Desario - Mixer (Test Pattern)
This is quite an unusual mix (no pun intended) of Californian pop rock vocals, occasionally slightly off-key (as on "Airline") and New Order rhythms, with a dollop of indie slacker intent to cover up any possible gaps in the mix. If not slacker, then it’s a casual, almost lazy affair, despite the familiar rhythms that crop up again and again. The music seems to slide out of the speakers, even when the tempo revs up to classic indie pop speed, as on "Call Out Your Rivals", and when the vocals kick in it’s a mild surprise that it doesn't sound like Bernard Sumner at the microphone. A slight surprise, but there’s no disapproval of any sort, as the voice of John Conley fits the songs perfectly, and melody just flows through the songs without any rhythmic obstacles. It’s a smooth, fluid affair, with no sharp corners to either deflate the progress or cause aural discomfort. A good example is "Success (Is Ours)", with a more vibrant approach, and not a million miles away from what The Smiths were doing so well back in the day.
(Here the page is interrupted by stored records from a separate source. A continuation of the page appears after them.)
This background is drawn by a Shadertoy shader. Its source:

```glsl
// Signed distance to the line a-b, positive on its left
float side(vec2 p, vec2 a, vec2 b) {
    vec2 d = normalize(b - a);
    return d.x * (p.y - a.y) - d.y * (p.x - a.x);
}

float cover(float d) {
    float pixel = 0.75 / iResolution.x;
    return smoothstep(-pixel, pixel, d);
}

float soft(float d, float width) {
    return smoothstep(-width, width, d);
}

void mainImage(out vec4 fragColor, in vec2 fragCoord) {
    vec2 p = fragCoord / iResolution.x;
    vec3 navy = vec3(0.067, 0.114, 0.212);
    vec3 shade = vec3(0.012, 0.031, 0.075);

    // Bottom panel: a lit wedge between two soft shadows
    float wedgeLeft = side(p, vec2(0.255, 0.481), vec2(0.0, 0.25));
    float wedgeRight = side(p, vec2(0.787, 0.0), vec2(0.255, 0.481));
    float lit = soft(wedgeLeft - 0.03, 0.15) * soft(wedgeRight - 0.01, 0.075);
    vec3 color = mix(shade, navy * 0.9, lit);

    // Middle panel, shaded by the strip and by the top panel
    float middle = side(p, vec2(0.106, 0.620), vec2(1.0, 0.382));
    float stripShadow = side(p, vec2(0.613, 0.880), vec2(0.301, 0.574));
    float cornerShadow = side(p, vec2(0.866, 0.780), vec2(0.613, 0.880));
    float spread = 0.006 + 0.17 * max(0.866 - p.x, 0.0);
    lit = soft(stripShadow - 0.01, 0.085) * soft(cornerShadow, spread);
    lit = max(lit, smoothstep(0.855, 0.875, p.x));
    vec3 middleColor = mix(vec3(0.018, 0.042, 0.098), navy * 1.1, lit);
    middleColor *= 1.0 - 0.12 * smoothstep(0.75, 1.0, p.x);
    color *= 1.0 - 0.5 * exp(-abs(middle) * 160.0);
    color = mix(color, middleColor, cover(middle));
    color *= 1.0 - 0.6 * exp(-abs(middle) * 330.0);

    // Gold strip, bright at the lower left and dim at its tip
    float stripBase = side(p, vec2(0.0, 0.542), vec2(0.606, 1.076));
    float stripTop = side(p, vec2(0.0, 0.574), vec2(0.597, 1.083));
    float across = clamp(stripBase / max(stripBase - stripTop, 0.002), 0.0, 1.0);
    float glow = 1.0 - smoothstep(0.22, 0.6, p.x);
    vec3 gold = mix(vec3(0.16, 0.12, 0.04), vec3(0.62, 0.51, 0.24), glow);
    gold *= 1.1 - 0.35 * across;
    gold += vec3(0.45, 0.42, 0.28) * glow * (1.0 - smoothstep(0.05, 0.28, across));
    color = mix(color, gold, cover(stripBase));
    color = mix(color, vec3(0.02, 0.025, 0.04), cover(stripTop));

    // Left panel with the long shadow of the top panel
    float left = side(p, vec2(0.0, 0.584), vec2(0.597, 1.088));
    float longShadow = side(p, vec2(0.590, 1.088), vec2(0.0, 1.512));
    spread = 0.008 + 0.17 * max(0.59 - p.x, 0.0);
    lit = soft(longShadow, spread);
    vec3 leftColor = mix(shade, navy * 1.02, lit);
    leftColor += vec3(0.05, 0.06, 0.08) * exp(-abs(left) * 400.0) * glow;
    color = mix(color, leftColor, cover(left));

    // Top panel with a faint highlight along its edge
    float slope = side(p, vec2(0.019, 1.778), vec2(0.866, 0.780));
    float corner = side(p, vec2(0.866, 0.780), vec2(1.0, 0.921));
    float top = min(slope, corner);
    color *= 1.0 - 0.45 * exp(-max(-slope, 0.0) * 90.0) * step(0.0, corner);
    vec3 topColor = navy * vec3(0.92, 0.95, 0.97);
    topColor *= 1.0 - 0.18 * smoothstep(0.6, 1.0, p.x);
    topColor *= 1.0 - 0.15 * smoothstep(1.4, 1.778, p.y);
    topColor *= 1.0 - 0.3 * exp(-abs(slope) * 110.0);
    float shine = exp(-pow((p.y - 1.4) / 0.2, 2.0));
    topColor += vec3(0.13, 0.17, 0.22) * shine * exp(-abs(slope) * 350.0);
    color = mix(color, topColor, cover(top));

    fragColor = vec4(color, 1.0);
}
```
Their strength does lie in the melody of the songs, though the arrangements have to rank highly too. It’s a very pleasing listen, but without any real high point, which negates any great comedown that you tend to get after a sizzling track ends. Come on, you know what I mean! By the time we get to the album mid-point, "Victoria Island", we could be thinking of the early incarnation of The National (circa 'Sad Songs For Dirty Lovers’), but with a looser, lighter approach, without the deep vocals and heavy drumming. The best is left for last, as "June" is a smart five minutes of summer love, with a heartfelt vocal, throbbing rhythm, and growling guitar.